The combination of policy-driven reductions in emissions on the one hand and climate change-fueled increases in pollution on the other hand is resulting in a widening disparity between air quality in eastern and western states. Fifteen years ago, in the 2007 “State of the Air” report, 136 counties in 36 states got failing grades for spikes in particle pollution, including 31 counties in seven states west of the Rocky Mountains. In 2022, 96 counties in 15 states got failing grades for short-term particles, and 86 of them were in 11 western states. Historically urban, industrialized eastern and midwestern states like New Jersey, New York, and Ohio, which in 2007 had 21 counties on the list between them, are now getting passing grades. A similar story can be told for annual particle pollution. In 2007, 73 counties in 18 states got failing grades for annual particle pollution, and all but eight counties in California and one in Montana were east of the Rockies. In 2022, all of the 21 counties that got a failing grade for annual particle pollution were in five western states.
People of color are 3.6 times more likely than white people to live in a county with 3 failing grades.

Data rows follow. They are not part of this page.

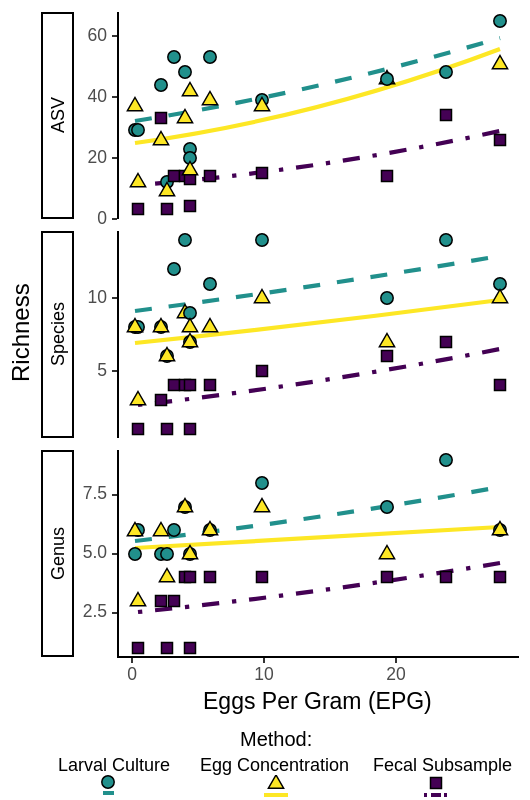
<!DOCTYPE html>
<html lang="en">
<head>
<meta charset="utf-8">
<title>Richness by Eggs Per Gram</title>
<style>
:root { --larval: #21908c; --egg: #fde725; --fecal: #440154; --ink: #000; --tick: #4d4d4d; --paper: #fff; }
* { box-sizing: border-box; }
body { margin: 0; background: var(--paper); }
.figure { position: relative; width: 530px; height: 800px; overflow: hidden; background: var(--paper); color: var(--ink); font-family: "Liberation Sans", Arial, sans-serif; line-height: 1; white-space: nowrap; }
.chart { display: grid; grid-template-columns: 41px 476px; padding-top: 12px; }
.y-title { writing-mode: vertical-rl; transform: rotate(180deg); font-size: 24px; line-height: 41px; text-align: center; padding-top: 3px; }
.panels { display: grid; grid-template-rows: repeat(3, 207px); gap: 12px; }
.panel { display: grid; grid-template-columns: 33px 43px 400px; }
.strip { display: flex; align-items: center; justify-content: center; border: 2px solid var(--ink); font-size: 18px; }
.strip span { writing-mode: vertical-rl; transform: rotate(180deg); }
.y-ticks { position: relative; }
.y-ticks span, .x-ticks span { position: absolute; color: var(--tick); font-size: 17.5px; }
.y-ticks span { top: var(--at); right: 10px; transform: translateY(-50%); }
.x-ticks { position: relative; height: 33px; }
.x-ticks span { left: var(--at); top: 9px; transform: translateX(-50%); }
.x-title { padding-left: 203px; font-size: 23px; line-height: 26px; margin-top: -2px; }
.plot { display: block; width: 400px; height: 207px; overflow: visible; }
.axis { fill: none; stroke: var(--ink); stroke-width: 2; stroke-linecap: square; }
.marks { fill: none; stroke: #333; stroke-width: 2; }
.trend { fill: none; stroke-width: 4.2; }
.trend.larval { stroke: var(--larval); stroke-dasharray: 17 17; }
.trend.egg { stroke: var(--egg); }
.trend.fecal { stroke: var(--fecal); stroke-dasharray: 4.3 12.9 17.2 12.9; }
.points { stroke: var(--ink); stroke-width: 1.5; }
.points.larval { fill: var(--larval); }
.points.egg { fill: var(--egg); }
.points.fecal { fill: var(--fecal); }
.symbols { position: absolute; width: 0; height: 0; }
.legend-title { margin: 14px 0 0 240px; font-size: 20px; line-height: 22px; }
.legend { display: grid; grid-template-columns: 142px 173px 145px; margin: 5px 0 0 58px; font-size: 18px; line-height: 20px; }
.key { display: block; width: 24px; height: 25px; margin-left: var(--shift); }
.key line { stroke-width: 4; }
.key .larval-line { stroke: var(--larval); }
.key .egg-line { stroke: var(--egg); }
.key .fecal-line { stroke: var(--fecal); stroke-dasharray: 3 4 10 3; }
</style>
</head>
<body>
<main class="figure">
<svg class="symbols" aria-hidden="true"><defs>
<circle id="dot" r="6.2"/>
<polygon id="tri" points="0,-8.5 7.6,4.7 -7.6,4.7"/>
<rect id="sq" x="-5.5" y="-5.5" width="11" height="11"/>
</defs></svg>

<section class="chart">
<div class="y-title">Richness</div>
<div class="panels">

<div class="panel">
<div class="strip"><span>ASV</span></div>
<div class="y-ticks"><span style="--at:24px">60</span><span style="--at:85px">40</span><span style="--at:146px">20</span><span style="--at:207px">0</span></div>
<svg class="plot" viewBox="117 12 400 207" role="img" aria-label="ASV richness against eggs per gram">
<path class="marks" d="M112 36h5M112 97h5M112 158h5M112 219h5"/>
<path class="axis" d="M118 13V218"/>
<path class="trend larval" d="M135 121Q317 92 500 38"/>
<path class="trend egg" d="M135 143Q317 118 500 49"/>
<path class="trend fecal" d="M138 185Q317 171 500 131"/>
<g class="points egg"><use href="#tri" x="387" y="79"/></g>
<g class="points larval">
<use href="#dot" x="135" y="130"/><use href="#dot" x="138" y="130"/><use href="#dot" x="161" y="85"/><use href="#dot" x="174" y="57"/><use href="#dot" x="185" y="72"/><use href="#dot" x="210" y="57"/><use href="#dot" x="190" y="149"/><use href="#dot" x="190" y="158"/><use href="#dot" x="167" y="182"/><use href="#dot" x="262" y="100"/><use href="#dot" x="387" y="79"/><use href="#dot" x="446" y="72"/><use href="#dot" x="500" y="21"/>
</g>
<g class="points fecal">
<use href="#sq" x="138" y="209"/><use href="#sq" x="161" y="118"/><use href="#sq" x="167" y="209"/><use href="#sq" x="174" y="176"/><use href="#sq" x="185" y="176"/><use href="#sq" x="190" y="179"/><use href="#sq" x="190" y="206"/><use href="#sq" x="210" y="176"/><use href="#sq" x="262" y="173"/><use href="#sq" x="387" y="176"/><use href="#sq" x="446" y="115"/><use href="#sq" x="500" y="140"/>
</g>
<g class="points egg">
<use href="#tri" x="135" y="106"/><use href="#tri" x="138" y="182"/><use href="#tri" x="161" y="140"/><use href="#tri" x="167" y="191"/><use href="#tri" x="185" y="118"/><use href="#tri" x="190" y="91"/><use href="#tri" x="190" y="170"/><use href="#tri" x="210" y="100"/><use href="#tri" x="262" y="106"/><use href="#tri" x="500" y="64"/>
</g>
</svg>
</div>

<div class="panel">
<div class="strip"><span>Species</span></div>
<div class="y-ticks"><span style="--at:67px">10</span><span style="--at:140px">5</span></div>
<svg class="plot" viewBox="117 231 400 207" role="img" aria-label="Species richness against eggs per gram">
<path class="marks" d="M112 298h5M112 371h5"/>
<path class="axis" d="M118 232V437"/>
<path class="trend larval" d="M135 311Q317 287 500 256"/>
<path class="trend egg" d="M135 343Q317 324 500 300"/>
<path class="trend fecal" d="M138 405Q317 385 500 349"/>
<g class="points egg"><use href="#tri" x="185" y="313"/></g>
<g class="points larval">
<use href="#dot" x="135" y="327"/><use href="#dot" x="138" y="327"/><use href="#dot" x="161" y="327"/><use href="#dot" x="167" y="356"/><use href="#dot" x="174" y="269"/><use href="#dot" x="185" y="240"/><use href="#dot" x="190" y="313"/><use href="#dot" x="190" y="342"/><use href="#dot" x="210" y="284"/><use href="#dot" x="262" y="240"/><use href="#dot" x="387" y="298"/><use href="#dot" x="446" y="240"/><use href="#dot" x="500" y="284"/>
</g>
<g class="points fecal">
<use href="#sq" x="138" y="429"/><use href="#sq" x="161" y="400"/><use href="#sq" x="167" y="429"/><use href="#sq" x="174" y="385"/><use href="#sq" x="185" y="385"/><use href="#sq" x="190" y="385"/><use href="#sq" x="190" y="429"/><use href="#sq" x="210" y="385"/><use href="#sq" x="262" y="371"/><use href="#sq" x="387" y="356"/><use href="#sq" x="446" y="342"/><use href="#sq" x="500" y="385"/>
</g>
<g class="points egg">
<use href="#tri" x="135" y="327"/><use href="#tri" x="138" y="400"/><use href="#tri" x="161" y="327"/><use href="#tri" x="167" y="356"/><use href="#tri" x="190" y="327"/><use href="#tri" x="190" y="342"/><use href="#tri" x="210" y="327"/><use href="#tri" x="262" y="298"/><use href="#tri" x="387" y="342"/><use href="#tri" x="500" y="298"/>
</g>
</svg>
</div>

<div class="panel">
<div class="strip"><span>Genus</span></div>
<div class="y-ticks"><span style="--at:44px">7.5</span><span style="--at:103px">5.0</span><span style="--at:162px">2.5</span></div>
<svg class="plot" viewBox="117 450 400 207" role="img" aria-label="Genus richness against eggs per gram">
<path class="marks" d="M112 495h5M112 554h5M112 613h5M132 657v6M264 657v6M396 657v6"/>
<path class="axis" d="M118 451V657H518"/>
<path class="trend larval" d="M135 541Q317 520 500 487"/>
<path class="trend egg" d="M135 548Q317 538 500 527"/>
<path class="trend fecal" d="M138 612Q317 594 500 563"/>
<g class="points larval">
<use href="#dot" x="135" y="554"/><use href="#dot" x="138" y="530"/><use href="#dot" x="161" y="554"/><use href="#dot" x="167" y="554"/><use href="#dot" x="174" y="530"/><use href="#dot" x="185" y="507"/><use href="#dot" x="190" y="554"/><use href="#dot" x="210" y="530"/><use href="#dot" x="262" y="483"/><use href="#dot" x="387" y="507"/><use href="#dot" x="446" y="460"/><use href="#dot" x="500" y="530"/>
</g>
<g class="points fecal">
<use href="#sq" x="138" y="648"/><use href="#sq" x="161" y="601"/><use href="#sq" x="167" y="648"/><use href="#sq" x="174" y="601"/><use href="#sq" x="185" y="577"/><use href="#sq" x="190" y="577"/><use href="#sq" x="190" y="648"/><use href="#sq" x="210" y="577"/><use href="#sq" x="262" y="577"/><use href="#sq" x="387" y="577"/><use href="#sq" x="446" y="577"/><use href="#sq" x="500" y="577"/>
</g>
<g class="points egg">
<use href="#tri" x="135" y="531"/><use href="#tri" x="138" y="601"/><use href="#tri" x="161" y="531"/><use href="#tri" x="167" y="577"/><use href="#tri" x="185" y="507"/><use href="#tri" x="190" y="554"/><use href="#tri" x="210" y="530"/><use href="#tri" x="262" y="507"/><use href="#tri" x="387" y="554"/><use href="#tri" x="500" y="530"/>
</g>
</svg>
</div>
</div>
</section>

<div class="x-ticks"><span style="--at:132px">0</span><span style="--at:264px">10</span><span style="--at:396px">20</span></div>
<div class="x-title">Eggs Per Gram (EPG)</div>

<div class="legend-title">Method:</div>
<div class="legend">
<div>Larval Culture
<svg class="key" style="--shift:38px" viewBox="0 0 24 25" aria-hidden="true"><line class="larval-line" x1="7" y1="18" x2="18" y2="18"/><g class="points larval"><use href="#dot" x="12" y="7"/></g></svg></div>
<div>Egg Concentration
<svg class="key" style="--shift:64px" viewBox="0 0 24 25" aria-hidden="true"><line class="egg-line" x1="0" y1="20" x2="24" y2="20"/><g class="points egg"><use href="#tri" x="12" y="8.5"/></g></svg></div>
<div>Fecal Subsample
<svg class="key" style="--shift:51px" viewBox="0 0 24 25" aria-hidden="true"><line class="fecal-line" x1="0" y1="20" x2="24" y2="20"/><g class="points fecal"><use href="#sq" x="12" y="8"/></g></svg></div>
</div>
</main>
</body>
</html>
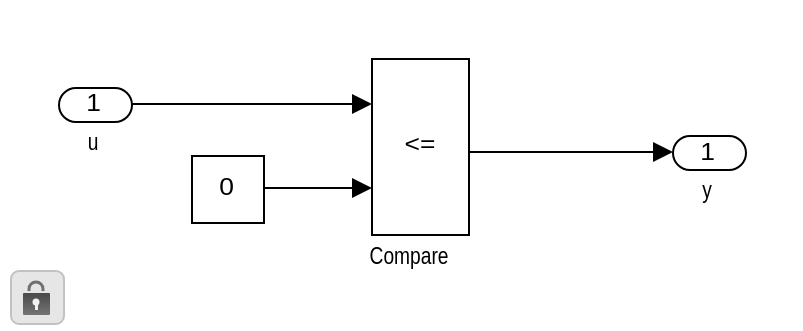
<!DOCTYPE html>
<html lang="en">
<head>
<meta charset="utf-8">
<title>Compare block diagram</title>
<style>
:root {
  --ink: #000;
  --paper: #fff;
  --badge-fill: #e6e6e6;
  --badge-edge: #c2c2c2;
}
* { box-sizing: border-box; }
body { margin: 0; background: var(--paper); overflow: hidden; }
.diagram {
  position: relative;
  width: 803px;
  height: 331px;
  overflow: hidden;
  background: var(--paper);
  color: var(--ink);
  font: 24px/28px "Liberation Sans", Arial, sans-serif;
}
.wires, .lock { position: absolute; left: 0; top: 0; }
.node {
  position: absolute;
  display: flex;
  justify-content: center;
  border: 2.4px solid var(--ink);
  background: var(--paper);
}
.node span { transform: scaleX(1.1); }
.port { width: 75px; height: 36px; border-radius: 18px; }
.input { left: 58px; top: 87px; }
.output { left: 672px; top: 135px; }
.input span { margin: 0 4px 0 0; }
.output span { margin: 1px 3px 0 0; }
.constant { left: 191px; top: 155px; width: 74px; height: 69px; padding: 16px 3px 0 0; }
.compare { left: 371px; top: 58px; width: 99px; height: 178px; padding-top: 70px; }
.label {
  position: absolute;
  width: 120px;
  text-align: center;
  transform: scaleX(.8);
}
.input-label { left: 33px; top: 128px; }
.output-label { left: 647px; top: 176px; }
.compare-label { left: 349px; top: 242px; }
.lock { left: 10px; top: 270px; }
</style>
</head>
<body>
<main class="diagram">
  <svg class="wires" width="803" height="331" aria-hidden="true">
    <defs><polygon id="arrowhead" points="0,0 -20,-10 -20,10"/></defs>
    <g stroke="var(--ink)" stroke-width="2.2">
      <line x1="131" y1="104" x2="354" y2="104"/>
      <line x1="264" y1="188" x2="354" y2="188"/>
      <line x1="469" y1="152" x2="655" y2="152"/>
    </g>
    <g fill="var(--ink)">
      <use href="#arrowhead" x="372" y="104"/>
      <use href="#arrowhead" x="372" y="188"/>
      <use href="#arrowhead" x="673" y="152"/>
    </g>
  </svg>

  <div class="node port input"><span>1</span></div>
  <div class="label input-label">u</div>

  <div class="node constant"><span>0</span></div>

  <div class="node compare"><span>&lt;=</span></div>
  <div class="label compare-label">Compare</div>

  <div class="node port output"><span>1</span></div>
  <div class="label output-label">y</div>

  <svg class="lock" width="55" height="55" role="img" aria-label="Locked">
    <defs>
      <linearGradient id="lock-body" x2="0" y2="1">
        <stop stop-color="#4a4a4a"/>
        <stop offset="1" stop-color="#747474"/>
      </linearGradient>
    </defs>
    <rect x="1" y="1" width="53" height="53" rx="8" fill="var(--badge-fill)" stroke="var(--badge-edge)" stroke-width="2"/>
    <path d="M19 21V19a7 7 0 0 1 14 0V21" fill="none" stroke="#707070" stroke-width="3"/>
    <rect x="13" y="23" width="27" height="22" rx="1" fill="url(#lock-body)"/>
    <circle cx="26" cy="32" r="3.5" fill="#f2f2f2"/>
    <rect x="25" y="33" width="3" height="7" fill="#f2f2f2"/>
  </svg>
</main>
</body>
</html>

Again this year, “State of the Air” finds that the burden of living with unhealthy air is not shared equally. Close to 19.8 million people live in the 14 counties that failed all three measures. Of those, 14.1 million are people of color. People of color were 61% more likely than white people to live in a county with a failing grade for at least one pollutant, and 3.6 times as likely to live in a county with failing grades for all three pollutants.
In “State of the Air” 2022, Fresno, California, displaced Fairbanks, Alaska, as the metropolitan area with the worst short-term particle pollution and Bakersfield, California, continued in the most-polluted slot for year-round particle pollution for the third year in a row. Los Angeles remains the city with the worst ozone pollution in the nation, as it has for all but one of the 23 years tracked by the “State of the Air” report.
We need action at every level to clean up air pollution and address climate change.
Here are important suggestions from the American Lung Association about what you and local, state, and federal governments can do:
- Check daily air pollution forecasts in your area at airnow.gov.
- Protect yourself from wildfire smoke if you live in a fire-prone area.
- Reduce your own contributions to air pollution.
- Adopt a climate action plan.
- Purchase zero-emission fleet vehicles.
- Establish purchasing goals for renewable, noncombustion electricity.
State and Tribal Governments
- Set a clean or renewable electricity standard or clean peak standard that phases out the use of coal, oil, natural gas.
- Invest in air quality monitoring.
- States: Use Clean Air Act authority to adopt the California zero-emissions standards for light-, medium- and heavy-duty vehicles.
- Congress must pass investments in zero-emissions electricity and transportation into law.
- EPA must propose and finalize strong new emissions standards that transition the nation’s cars and trucks to zero-emission vehicles.
- EPA must set a stronger national standard for particulate matter.
- EPA must set a stronger national standard for ozone.